With a difference — all the food had been recovered, leftovers the students themselves had collected the day before as part of a SEEDS project. In the future, recovered food will go to the AMS Food Bank to feed students in need.
Students help Chef Chiang choose food. Photo: Paul Joseph, UBC Communications and Marketing.
Food waste is a huge issue worldwide; in Canada alone, the United Nations Food and Agriculture Organization estimates that the overall cost exceeds $100 billion every year.
LFS450 project team picks up food. Photo: Paul Joseph, UBC Communications and Marketing.
On April 4, 2017, students from the LFS450 class helped Daniel Chiang, Executive Sous-Chef from UBC Food Services select edible food from three residence kitchens, Sage restaurant, the Point Grill and four retail outlets. They found about 20 kilos of edible food — enough for 2,100 servings — and stored enough for a class banquet overnight.
The team poses with food recovered from several UBC Food Services outlets. Photo: Paul Joseph, UBC Communications and Marketing.
This SEEDS project led to the first ever partnership between UBC Food Services and AMS Food Bank, which is now ongoing. Some of the recovered food is past its prime, but still edible. “It isn't expired from a food safety standpoint, but rather a quality control standpoint,” explains chef Chiang. “When in doubt, we don’t take a chance. We would never donate anything we wouldn’t eat ourselves.”
Marie-Claude Fortin , Professor, Faculty of Land and Food Systems with chef Chiang. Photo: Duncan McHugh, Land and Food Systems Learning Centre.
“UBC started with composting, which is a great beginning,” explains Marie-Claude Fortin, seen here with chef Chiang, who teaches LFS450. “Now we want to take it a couple of steps further.” The first step is reducing waste before it’s even created; the second step is recovering any excess and passing it on, to stakeholders like the AMS Food Bank, Agape Street Mission (a UBC student club) and a third-party partner that can support larger donations.
Students enjoy the banquet. Photo: Duncan McHugh, Land and Food Systems Learning Centre.
“This is a first in the history of UBC — an entire menu comprised of recovered food,” says David Speight, Executive Chef & Culinary Director at SHHS. “I am pleased that the students have been able to complete their project with a real-life experience. It’s truly an exceptional achievement.”
Sampling the banquet. Photo: Duncan McHugh, Faculty of Land and Food Systems.

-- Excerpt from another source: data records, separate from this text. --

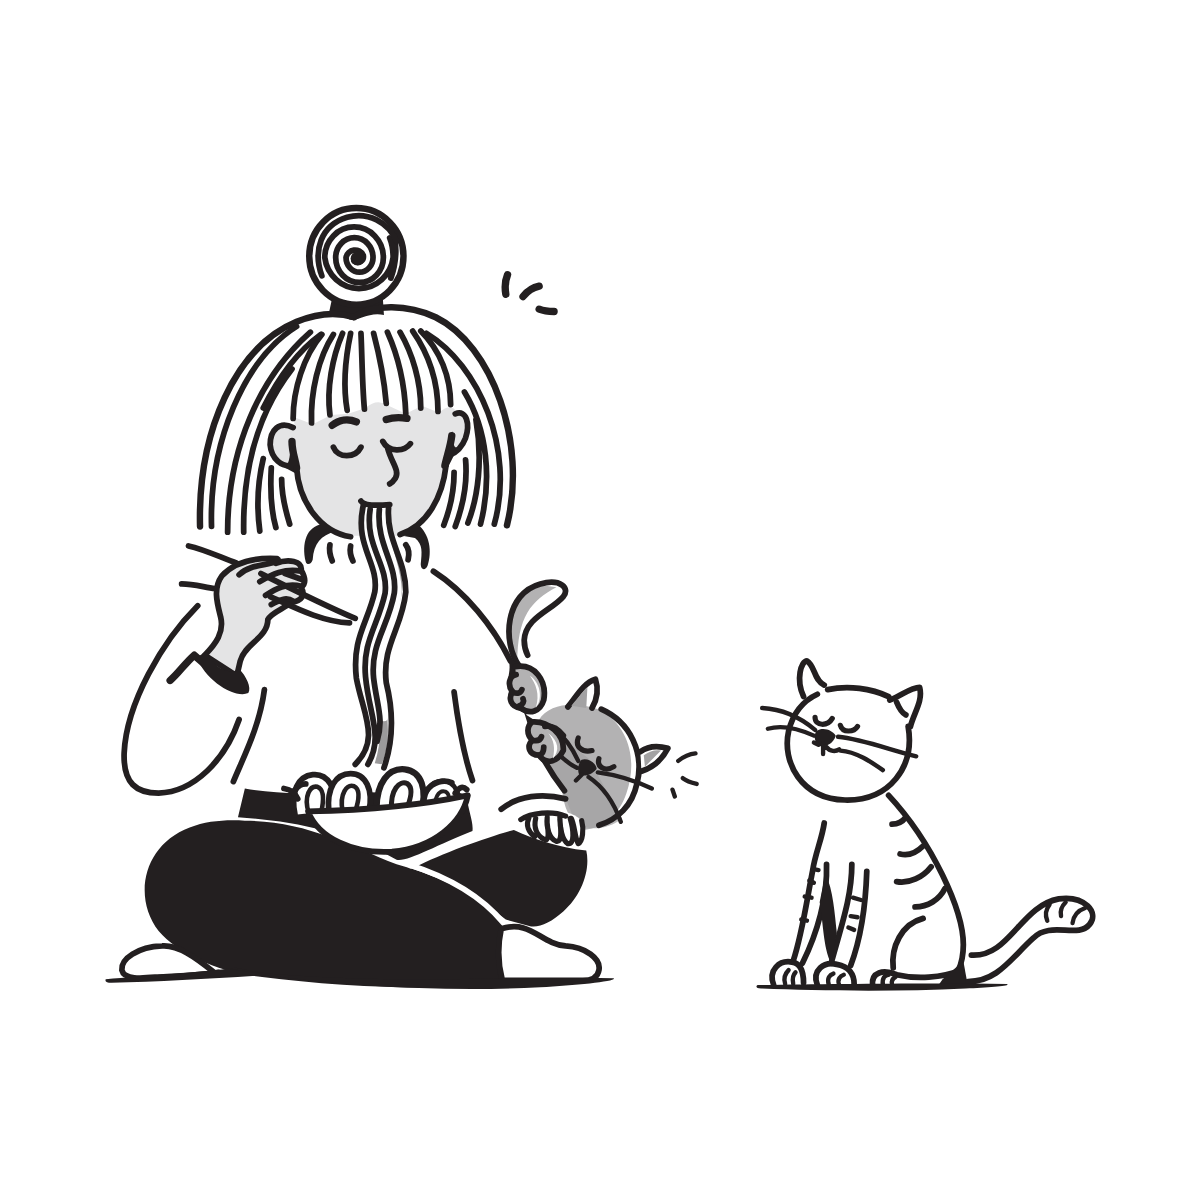
<!DOCTYPE html>
<html lang="en">
<head>
<meta charset="utf-8">
<title>Noodle time with two cats</title>
<style>
:root{--ink:#231f20;--paper:#fff;--skin:#e4e4e5;--fur:#b3b2b3;--fur-dark:#a3a2a3;--shade:#9b9a9b}
html,body{margin:0;padding:0;background:var(--paper);overflow:hidden}
.artboard{display:block;width:1199px;height:1200px;background:var(--paper)}
.line{fill:none;stroke:var(--ink);stroke-width:5;stroke-linecap:round;stroke-linejoin:round}
.line.thin{stroke-width:3.8}
.line.bold{stroke-width:6.4}
.outlined{fill:var(--paper);stroke:var(--ink);stroke-width:5;stroke-linecap:round;stroke-linejoin:round}
.outlined.skin{fill:var(--skin)}
.outlined.fur{fill:var(--fur)}
.ink{fill:var(--ink)}
.paper{fill:var(--paper)}
.skin-fill{fill:var(--skin)}
.fur-fill{fill:var(--fur)}
.fur-dark{fill:var(--fur-dark)}
.shade{fill:var(--shade)}
.gap{fill:none;stroke:var(--paper);stroke-width:5;stroke-linecap:round;stroke-linejoin:round}
</style>
</head>
<body>
<svg class="artboard" viewBox="0 0 1043 1044" preserveAspectRatio="none" role="img" aria-label="A girl sitting cross-legged eating noodles while a grey cat hugs her arm and a striped cat sits nearby">
<defs>
  <g id="noodle-loop">
    <path class="outlined" d="M-18 24C-20 4-12-9 1-9C14-9 21 5 17 24"/>
    <path class="shade" d="M-7 24C-8 10-3 2 3 2C9 3 9 12 7 24Z"/>
    <path class="outlined" style="stroke-width:4" d="M-6 24C-9 8-2 0 4 2C10 5 8 15 5 24"/>
  </g>
</defs>

<g id="accent-marks">
  <path class="line bold" d="M441.5 239C439 245 439 250 440 256M455 258C459 253 464 250 469 249M469 269C474 271 478 271 482 271"/>
  <path class="line thin" d="M590 662C595 658 600 656 605 655.500M594 677C598 680 602 681 606 682M585 687L587 693"/>
</g>

<g id="grey-cat">
  <g id="grey-cat-tail">
    <path class="paper" d="M452 580C436 560 440 515 470 508C490 504 495 515 489 522C480 533 460 540 458 565Z"/>
    <path class="fur-fill" d="M444 570C438 535 447 516 470 509L484 511C462 523 450 536 450 577Z"/>
    <path class="line" d="M452 580C436 558 440 516 470 508C488 503 496 512 490 519C480 531 457 537 456 557C456 563 457 566 459 570"/>
  </g>
  <g id="grey-cat-head">
    <path class="fur-fill" d="M469 626C478 611 503 610 523 618C549 634 554 664 545 690C539 708 526 721 507 722C495 715 490 700 489 687L466 648Z"/>
    <path class="fur-dark" d="M471 650C485 652 482 640 489 642L512 660L541 712C529 722 508 724 500 714L489 687Z" opacity=".75"/>
    <path class="line" d="M523 617C548 628 561 655 554 682C550 701 537 713 521 718"/>
    <path class="line" d="M494 615C502 605 508 594 518 591C521 600 519 609 515 616"/>
    <path class="fur-dark" d="M497 614C504 606 508 600 511 598L510 616Z"/>
    <path class="outlined" d="M557 654C565 648 574 649 581 651C577 659 570 667 558 671"/>
    <path class="fur-dark" d="M560 657C566 653 570 652 575 653L561 667Z"/>
    <path class="line" style="stroke-width:4.500" d="M503 642C500 650 507 655 515 653M521 660C519 667 526 672 534 667"/>
    <path class="ink" d="M506 661C511 659 519 664 519 669C515 674 508 676 504 674C502 671 503 663 506 661Z"/>
    <path class="line thin" d="M506 674L501 679M482 634C491 641 498 651 503 662M482 654C490 659 496 666 502 668M520 672C535 674 552 679 567 686M512 676C524 684 534 698 540 715"/>
  </g>
</g>

<g id="sweater">
  <path class="line" d="M377 497C405 515 429 545 444 575"/>
  <path class="line" d="M470 655C477 669 484 679 491 688"/>
  <g id="hugging-paws">
    <path class="ink" d="M442 573L452 577L458 622L467 628L461 636L456 620C447 617 440 610 443 600C439 592 446 584 442 573Z"/>
    <path class="outlined fur" d="M448 580C465 577 476 592 473 609C470 619 461 622 453 616C444 615 442 607 446 602C441 596 443 588 449 587"/>
    <path class="line" d="M446 602C450 604 453 603 454 600M452 614C455 613 456 610 455 608"/>
    <path class="paper" d="M461 588C471 595 472 609 466 616C470 604 466 595 461 588Z"/>
    <path class="outlined fur" d="M463 628C477 627 491 639 490 653C485 663 475 666 469 657C460 657 458 649 463 644C458 639 458 632 463 628Z"/>
    <path class="line" d="M463 644C467 645 470 644 471 641M469 657C472 656 473 653 473 650M474 632C480 631 486 635 490 640"/>
    <path class="paper" d="M477 638C486 645 487 653 481 660C483 651 482 644 477 638Z"/>
  </g>
  <path class="line" d="M230 600C226 631 213 656 203 680M395 602C399 633 403 656 411 679"/>
  <path class="line" d="M172 527C141 558 110 612 108 655C107 682 119 690 138 690C169 689 196 661 208 626"/>
  <path class="line bold" d="M148 592C156 585 160 578 169 570L178 578"/>
  <g id="collar">
    <path class="ink" d="M266 489C262 472 267 458 280 456L292 462C279 466 273 473 272 487C271 491 267 492 266 489Z"/>
    <path class="ink" d="M344 465L363 456C374 464 376 480 372 492C370 497 366 496 366 491C367 480 368 474 361 468Z"/>
    <path class="line" d="M287 474C286 479 287 483 289 488M305 475C304 480 305 484 307 488M353 474C356 478 356 483 355 487"/>
  </g>
</g>

<g id="trousers">
  <path class="ink" d="M213 686C235 690 262 691 282 689L400 690L406 692C407 705 412 714 411 723C380 735 355 750 345 748C300 722 250 714 207 711Z"/>
  <path class="ink" d="M360 755C385 742 425 728 447 722C465 730 485 737 510 740C514 758 505 780 490 793C480 802 470 807 462 806L440 800C415 780 390 766 360 755Z"/>
  <path class="ink" d="M213 714C265 714 303 735 345 752C385 763 418 779 437 804C432 820 433 840 438 857C370 862 290 858 228 850C190 846 155 830 138 810C115 780 125 735 165 720C180 714 197 713 213 714Z"/>
  <path class="gap" d="M355 752C390 763 419 780 438 803M357 753C371 744 389 735 410 727"/>
</g>

<g id="feet">
  <path class="outlined" d="M436 808C462 800 470 821 492 823C509 824 523 834 521 844C520 850 515 853 507 853L437 853C433 838 433 822 436 808Z"/>
  <path class="outlined" d="M185 845C170 833 155 822 141 823C120 824 105 834 106 844C108 853 125 851 137 850C155 849 170 849 190 846"/>
  <path class="ink" d="M92 852C125 849 175 846 205 842L236 848C190 851 140 854 97 855C93 855 91 854 92 852Z"/>
  <path class="ink" d="M200 843C300 857 420 850 534 851C536 854 500 857 470 859C390 863 290 859 200 843Z"/>
</g>

<g id="resting-hand">
  <path class="line" d="M436 704C451 692 472 690 492 695"/>
  <path class="paper" d="M452 714C462 701 500 702 507 716L503 736L480 730L462 722Z"/>
  <path class="line" style="stroke-width:4.500" d="M453 713C462 707 480 705 492 710M460 712C457 718 460 724 465 728M466 712C464 720 467 727 473 730C478 733 477 724 476 716M476 711C475 720 478 730 484 732C489 733 488 722 487 713M487 711C487 720 489 731 494 734C500 735 499 722 496 712M497 712C500 718 500 729 503 734C507 732 508 721 506 714"/>
</g>

<g id="bowl">
  <use href="#noodle-loop" transform="translate(384 687) scale(.85)"/>
  <use href="#noodle-loop" transform="translate(272 683) rotate(-6)"/>
  <use href="#noodle-loop" transform="translate(304 682)"/>
  <use href="#noodle-loop" transform="translate(350 679) scale(1.1) rotate(6)"/>
  <path class="line" d="M247 686C253 687 257 690 259 695M256 688C260 683 262 682 266 682M371 688C377 680 386 678 393 681M396 690C400 684 403 684 406 687"/>
  <path class="outlined" d="M268 706C315 705 365 701 407 692C402 716 377 738 341 741C307 743 277 729 268 706Z"/>
</g>

<g id="hair">
  <g id="bun">
    <path class="ink" d="M289 259C302 264 322 264 333 259L334 274C320 271 312 280 304 278C298 272 292 276 286 273Z"/>
    <ellipse class="outlined" style="stroke-width:5.600" cx="310" cy="223" rx="41" ry="42"/>
    <path class="line" d="M308 227C312 230 317 227 316 222A8 8 0 0 0 301 224A11 12 0 0 0 324.500 224A16 17 0 0 0 292 224A20.500 21.500 0 0 0 333.500 224A25 26 0 0 0 282.500 224A30 31 0 0 0 342 224C342 218 341 212 339 207M343 205C345 215 345 228 340 242"/>
    <path class="line" d="M280 240C272 218 279 196 302 189C320 184 338 193 345 210"/>
    <circle class="ink" cx="311" cy="225" r="6"/>
  </g>
  <path class="line" style="stroke-width:5.600" d="M308 276C292 271 275 273 258 280C205 302 172 375 174 458M308 276C325 264 355 265 379 276C428 300 459 385 441 457"/>
  <path class="line" d="M258 284C212 313 182 385 184 458M270 289C226 328 198 390 198 463M254 321C226 357 211 405 212 463M229 399C224 420 223 440 226 462M236 407C235 425 236 445 240 459M245 417C245 430 248 443 252 456M279 291C257 307 241 331 229 355"/>
  <path class="line" d="M371 290C417 318 448 391 430 456M404 341C424 374 428 417 418 456M414 365C420 400 416 432 407 455M405 400C407 423 402 442 396 458M395 411C395 428 391 444 386 457"/>
</g>

<g id="face">
  <path class="skin-fill" d="M256 363L272 369L288 361L303 360L318 355Q328 346 338 353L353 360L367 353L382 359Q392 350 397 358C410 358 408 384 391 396C388 430 373 454 352 466L301 466C272 455 256 422 256 405C240 407 233 395 234 385C237 370 245 366 256 372Z"/>
  <path class="line" d="M255 372C243 366 235 374 235 387C236 399 245 407 255 405M396 360C406 356 409 369 405 381C402 389 396 394 391 396"/>
  <path class="line bold" d="M254 384C254 393 257 400 258 407M387 405C389 396 392 388 393 379"/>
  <path class="ink" d="M252 384C257 395 259 405 261 414L248 407C252 402 253 395 252 384ZM394 375C393 387 396 392 399 388L386 414C386 400 389 388 394 375Z"/>
  <path class="line" d="M258 407C260 437 279 463 305 467M388 405C385 432 372 457 348 465"/>
  <path class="line bold" d="M289 370C295 365 303 364 310 367M336 365C342 363 348 363 354 364"/>
  <path class="line" d="M290 389C294 399 309 399 314 389M333 384C338 394 352 393 357 386M337 389C340 402 348 409 344 416C342 419 341 420 339 421"/>
  <path class="line" d="M255 364C255 339 264 310 280 291M271 368C270 341 277 311 290 291M287 361C284 338 289 311 298 290M302 357C298 334 301 309 305 290M317 356C315 333 315 311 314 290M336 351C334 328 330 309 325 290M353 360C352 334 346 309 337 289M366 355C366 332 359 308 348 289M381 358C381 332 373 308 359 288M392 352C392 328 383 305 366 288"/>
</g>

<g id="slurped-noodles">
  <path class="paper" d="M315 441L338 441C336 472 352 485 353 516C350 548 332 560 336 595C344 625 342 645 334 669L309 667C330 638 314 613 310 590C305 550 326 540 327 512C327 490 308 475 315 441Z"/>
  <path class="shade" d="M338 470C349 490 352 505 349 519C343 545 331 562 333 588C337 622 341 645 332 665L326 664C334 640 329 620 327 592C324 560 340 540 342 517C343 500 338 485 338 470Z"/>
  <path class="gap" style="stroke-width:7" d="M334 447C334 476 346 492 346 514C344 544 327 563 330 590C332 605 334 615 334 624"/>
  <path class="line" d="M316 440C308 475 330 490 326 515C320 542 306 555 310 590C316 622 331 643 309 665M338 442C336 471 353 486 353 515C350 546 332 562 336 594C343 622 342 645 334 668"/>
  <path class="line" d="M322 443C317 475 338 491 335 516C329 544 315 558 318 589C321 622 334 641 320 665M330 443C327 474 346 491 343 516C338 545 322 560 325 590C328 615 334 625 328 645"/>
  <path class="line" d="M314 436C317 440 327 440 339 439"/>
</g>

<g id="chopstick-hand">
  <path class="outlined skin" d="M178 570C188 560 195 550 192 537C189 525 185 512 193 501C205 488 222 485 241 486C243 487 242 489 240 490C251 486 263 488 262 496C266 503 266 508 262 511C266 518 262 523 254 524C246 530 236 533 233 539C233 555 213 560 209 575L206 588Z"/>
  <path class="line" d="M208 500C216 492 229 492 240 489M262 497C248 494 236 500 226 506M262 510C249 507 240 512 231 518M255 523C249 519 243 522 236 526M248 499L262 504"/>
  <path class="ink" d="M171 572L179 567C186 581 200 588 208 582C214 588 219 598 216 603C204 608 179 592 171 572Z"/>
  <path class="line" d="M164 475C178 478 192 485 206 490M158 508C169 508 178 511 187 512M227 499C251 511 283 527 309 538M235 519C255 528 280 541 304 542"/>
</g>

<g id="striped-cat">
  <g id="striped-cat-head">
    <path class="line" d="M720 600C738 596 758 599 773 606M774 609C783 606 792 598 800 598C803 610 795 620 792 632M790 632C796 667 774 697 735 696C697 695 680 663 686 636C690 620 698 610 711 604"/>
    <path class="line" d="M699 606C692 591 697 575 702 575C709 579 708 592 717 596M780 611C782 616 784 620 788 622"/>
    <path class="line" style="stroke-width:4.500" d="M709 624C709 632 720 632 724 625M731 631C733 638 743 637 746 632"/>
    <path class="ink" d="M710 636C716 632 724 635 727 640C725 647 718 650 713 649C708 646 708 640 710 636Z"/>
    <path class="line thin" d="M716 647L716 656M719 650C722 654 727 654 730 652M712 648L708 646"/>
    <path class="line thin" d="M663 616C682 617 696 624 709 635M668 634C682 630 697 635 708 640M729 641C750 643 776 653 797 658M731 653C745 654 758 663 768 670"/>
  </g>
  <g id="striped-cat-body">
    <path class="line" d="M773 692C811 733 838 792 838 822C838 840 831 852 824 857"/>
    <path class="line" d="M776 717C781 717 785 715 788 711M783 743C791 745 798 741 803 736M780 767C791 769 803 763 810 754M796 789C807 789 817 783 822 773"/>
    <path class="line" d="M717 716C715 730 709 743 707 757C702 782 698 812 690 836M719 752C720 780 711 812 698 838M741 752C741 780 732 805 723 838M754 758C753 789 749 816 740 840"/>
    <path class="ink" d="M718 760C725 775 726 795 728 812L723 838C716 825 716 800 713 785Z"/>
    <path class="line thin" d="M707 756L712 757M704 766L708 768M700 780L706 781M697 800L702 801M742 781L749 783M740 797L746 798M738 807L743 809"/>
    <path class="line" d="M803 799C784 804 775 824 777 842"/>
    <path class="line" d="M673 857C668 844 678 835 689 837C697 838 699 847 699 855M711 857C706 844 717 836 728 839C739 841 743 848 743 856M759 857C758 846 768 843 780 848C797 852 819 851 836 844"/>
    <path class="line thin" d="M683 856C681 850 684 846 686 844M690 856C689 851 690 848 692 846M721 857C719 851 722 848 725 847M730 857C728 852 731 849 734 848M768 857C767 851 770 848 773 848M776 857C775 853 777 851 779 850"/>
    <path class="ink" d="M820 852L838 836L842 858L815 859Z"/>
  </g>
  <g id="striped-cat-tail">
    <path class="line" d="M845 831C878 833 888 788 921 782C944 779 956 794 948 804C938 817 914 801 899 816C880 833 868 854 842 854"/>
    <path class="line thin" d="M913 787C909 792 909 796 911 801M927 785C923 789 922 793 923 797M944 790C938 792 934 796 933 803"/>
  </g>
  <path class="ink" d="M659 857C720 856 810 855 876 856C880 858 860 859 840 860C780 863 710 862 662 860C658 860 657 858 659 857Z"/>
</g>
</svg>
</body>
</html>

“Food recovery matters because there are people who are food insecure and unable to afford necessities while there are tons of organizations that have an excess of food that will end up being wasted,” says Taruni Singh, Food Bank Coordinator for the AMS. “Food recovery solves the trouble of food wastage while also redirecting the food to people who need it.”
Land and Food Systems students line up for the buffet. Photo: Duncan McHugh, Land and Food Systems Learning Centre.
The next step is for UBC Food Services to develop a comprehensive food recovery strategy. To assist in that process, Fortin has asked her students to look for an app SHSS can use to post affordable recovered food on campus online. “Our goal is to have a program in place for September that won’t require ongoing micro-management and will create the framework for a long-term solution to food recovery on campus,” says Speight.